• **Saved data entries**

((

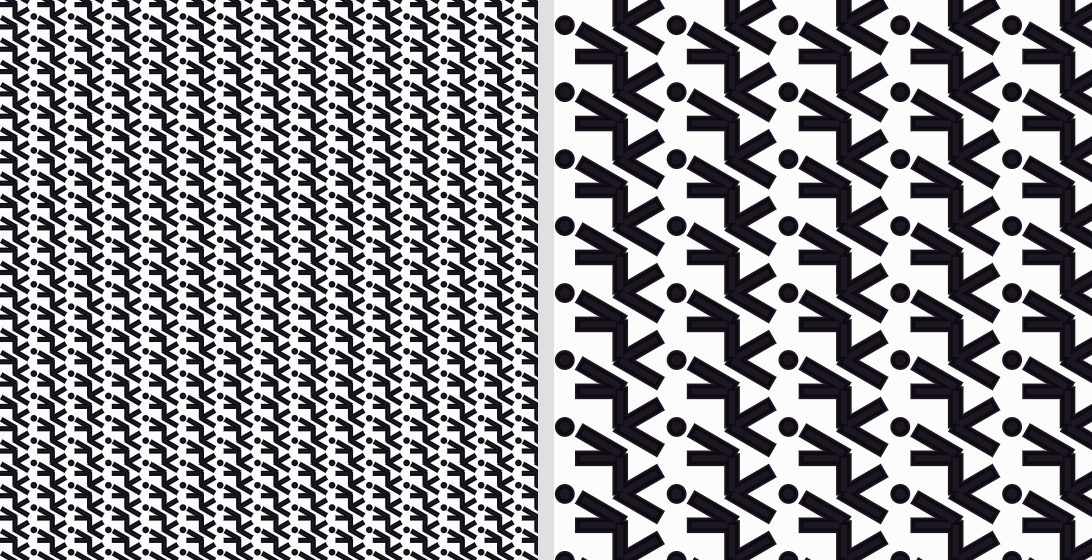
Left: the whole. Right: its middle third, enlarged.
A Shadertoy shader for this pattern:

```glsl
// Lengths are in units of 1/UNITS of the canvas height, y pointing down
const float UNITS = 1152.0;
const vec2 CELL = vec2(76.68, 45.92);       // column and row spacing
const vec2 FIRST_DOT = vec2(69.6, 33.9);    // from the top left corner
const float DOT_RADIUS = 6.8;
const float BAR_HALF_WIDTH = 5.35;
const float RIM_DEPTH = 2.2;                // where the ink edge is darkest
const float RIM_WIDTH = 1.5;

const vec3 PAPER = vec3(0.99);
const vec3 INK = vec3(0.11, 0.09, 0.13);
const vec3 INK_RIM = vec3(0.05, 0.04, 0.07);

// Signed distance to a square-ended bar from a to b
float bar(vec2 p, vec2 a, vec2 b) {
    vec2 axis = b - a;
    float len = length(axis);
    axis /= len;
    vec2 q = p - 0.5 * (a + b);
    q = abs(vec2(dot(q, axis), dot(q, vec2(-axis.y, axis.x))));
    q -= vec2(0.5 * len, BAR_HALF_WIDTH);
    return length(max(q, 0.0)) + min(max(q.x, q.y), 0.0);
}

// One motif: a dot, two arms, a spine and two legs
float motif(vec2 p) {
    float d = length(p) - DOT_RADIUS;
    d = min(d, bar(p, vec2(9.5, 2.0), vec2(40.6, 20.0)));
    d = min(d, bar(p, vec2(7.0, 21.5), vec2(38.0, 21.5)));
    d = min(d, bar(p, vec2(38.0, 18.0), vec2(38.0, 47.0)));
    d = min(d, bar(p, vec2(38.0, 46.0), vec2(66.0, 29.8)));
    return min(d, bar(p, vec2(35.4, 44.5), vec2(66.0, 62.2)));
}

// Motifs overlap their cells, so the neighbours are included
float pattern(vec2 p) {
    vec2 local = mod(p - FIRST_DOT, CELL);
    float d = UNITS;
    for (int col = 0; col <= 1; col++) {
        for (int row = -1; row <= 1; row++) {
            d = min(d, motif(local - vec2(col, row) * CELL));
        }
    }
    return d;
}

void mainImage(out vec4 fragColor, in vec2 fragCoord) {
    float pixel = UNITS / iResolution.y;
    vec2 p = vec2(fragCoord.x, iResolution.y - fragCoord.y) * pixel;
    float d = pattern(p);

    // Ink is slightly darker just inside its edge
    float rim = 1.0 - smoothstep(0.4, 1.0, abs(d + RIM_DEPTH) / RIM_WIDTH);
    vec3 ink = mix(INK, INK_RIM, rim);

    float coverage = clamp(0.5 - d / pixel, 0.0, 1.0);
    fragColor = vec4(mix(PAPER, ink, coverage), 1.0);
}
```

))
((

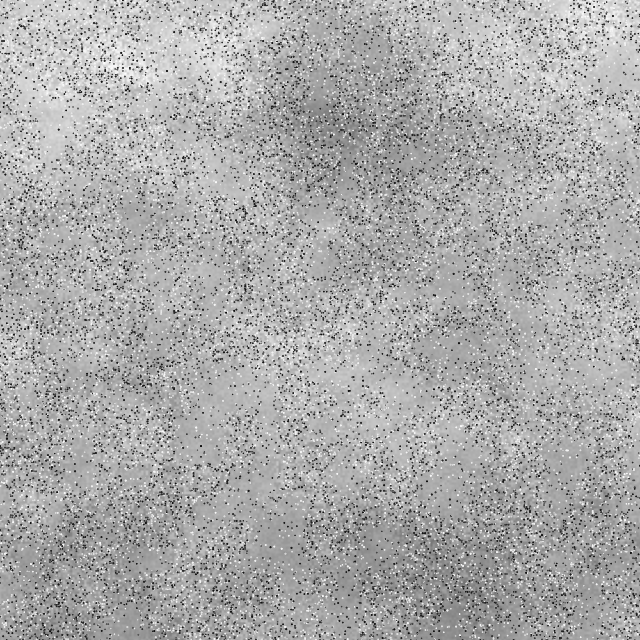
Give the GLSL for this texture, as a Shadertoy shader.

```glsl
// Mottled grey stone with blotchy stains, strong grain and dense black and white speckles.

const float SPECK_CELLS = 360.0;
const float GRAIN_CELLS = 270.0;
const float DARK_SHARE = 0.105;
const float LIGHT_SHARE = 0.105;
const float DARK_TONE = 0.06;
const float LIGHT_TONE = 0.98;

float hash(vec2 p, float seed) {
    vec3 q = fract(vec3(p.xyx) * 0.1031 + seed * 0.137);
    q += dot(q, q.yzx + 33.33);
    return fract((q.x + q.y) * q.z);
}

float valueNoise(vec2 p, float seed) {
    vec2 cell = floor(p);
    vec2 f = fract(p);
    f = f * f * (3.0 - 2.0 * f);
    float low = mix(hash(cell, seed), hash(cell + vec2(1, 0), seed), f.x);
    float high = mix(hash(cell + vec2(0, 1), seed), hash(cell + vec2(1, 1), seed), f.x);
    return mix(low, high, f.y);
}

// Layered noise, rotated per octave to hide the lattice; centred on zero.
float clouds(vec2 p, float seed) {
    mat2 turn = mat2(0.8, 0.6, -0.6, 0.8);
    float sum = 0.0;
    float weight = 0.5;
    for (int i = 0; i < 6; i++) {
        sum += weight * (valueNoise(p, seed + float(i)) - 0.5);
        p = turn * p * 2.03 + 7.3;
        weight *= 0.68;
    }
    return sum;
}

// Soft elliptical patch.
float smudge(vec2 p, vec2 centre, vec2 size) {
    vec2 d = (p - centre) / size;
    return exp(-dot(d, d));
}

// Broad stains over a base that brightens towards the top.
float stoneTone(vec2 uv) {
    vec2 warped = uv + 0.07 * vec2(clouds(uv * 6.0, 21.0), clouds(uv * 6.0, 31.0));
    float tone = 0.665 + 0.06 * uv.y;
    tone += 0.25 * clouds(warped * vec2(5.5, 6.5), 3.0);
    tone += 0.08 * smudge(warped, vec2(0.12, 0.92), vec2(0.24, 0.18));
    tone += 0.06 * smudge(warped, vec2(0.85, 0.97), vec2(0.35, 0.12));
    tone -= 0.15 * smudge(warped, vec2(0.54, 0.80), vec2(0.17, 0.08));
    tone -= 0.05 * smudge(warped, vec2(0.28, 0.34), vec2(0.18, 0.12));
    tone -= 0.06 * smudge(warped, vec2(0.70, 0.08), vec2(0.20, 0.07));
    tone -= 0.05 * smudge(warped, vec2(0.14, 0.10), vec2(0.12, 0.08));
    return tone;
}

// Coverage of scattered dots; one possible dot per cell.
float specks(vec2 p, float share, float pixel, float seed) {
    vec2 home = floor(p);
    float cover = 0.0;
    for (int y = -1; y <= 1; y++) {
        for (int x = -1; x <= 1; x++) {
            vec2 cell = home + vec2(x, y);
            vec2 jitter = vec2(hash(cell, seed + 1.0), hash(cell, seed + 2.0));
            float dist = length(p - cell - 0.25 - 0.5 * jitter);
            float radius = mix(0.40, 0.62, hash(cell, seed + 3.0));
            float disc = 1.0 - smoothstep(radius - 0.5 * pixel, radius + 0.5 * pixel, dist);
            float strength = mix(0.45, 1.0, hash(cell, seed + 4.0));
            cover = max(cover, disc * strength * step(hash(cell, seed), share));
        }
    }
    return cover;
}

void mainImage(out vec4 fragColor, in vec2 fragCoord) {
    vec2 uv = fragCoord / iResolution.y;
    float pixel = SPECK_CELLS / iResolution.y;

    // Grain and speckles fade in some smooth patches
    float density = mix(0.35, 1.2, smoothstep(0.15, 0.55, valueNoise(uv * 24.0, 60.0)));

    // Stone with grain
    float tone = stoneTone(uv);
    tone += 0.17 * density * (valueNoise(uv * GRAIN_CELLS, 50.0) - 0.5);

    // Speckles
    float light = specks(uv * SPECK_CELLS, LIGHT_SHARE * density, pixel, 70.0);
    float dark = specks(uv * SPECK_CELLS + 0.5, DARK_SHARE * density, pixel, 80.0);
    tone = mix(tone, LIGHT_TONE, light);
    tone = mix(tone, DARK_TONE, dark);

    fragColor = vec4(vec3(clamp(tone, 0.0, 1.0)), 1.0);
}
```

))

• **HOW TO COMPLETE THIS TASK**
Check each line of the records for "hash" and copy the ones that contain it.

• **RESULT**
float hash(vec2 p, float seed) {
    float low = mix(hash(cell, seed), hash(cell + vec2(1, 0), seed), f.x);
    float high = mix(hash(cell + vec2(0, 1), seed), hash(cell + vec2(1, 1), seed), f.x);
            vec2 jitter = vec2(hash(cell, seed + 1.0), hash(cell, seed + 2.0));
            float radius = mix(0.40, 0.62, hash(cell, seed + 3.0));
            float strength = mix(0.45, 1.0, hash(cell, seed + 4.0));
            cover = max(cover, disc * strength * step(hash(cell, seed), share));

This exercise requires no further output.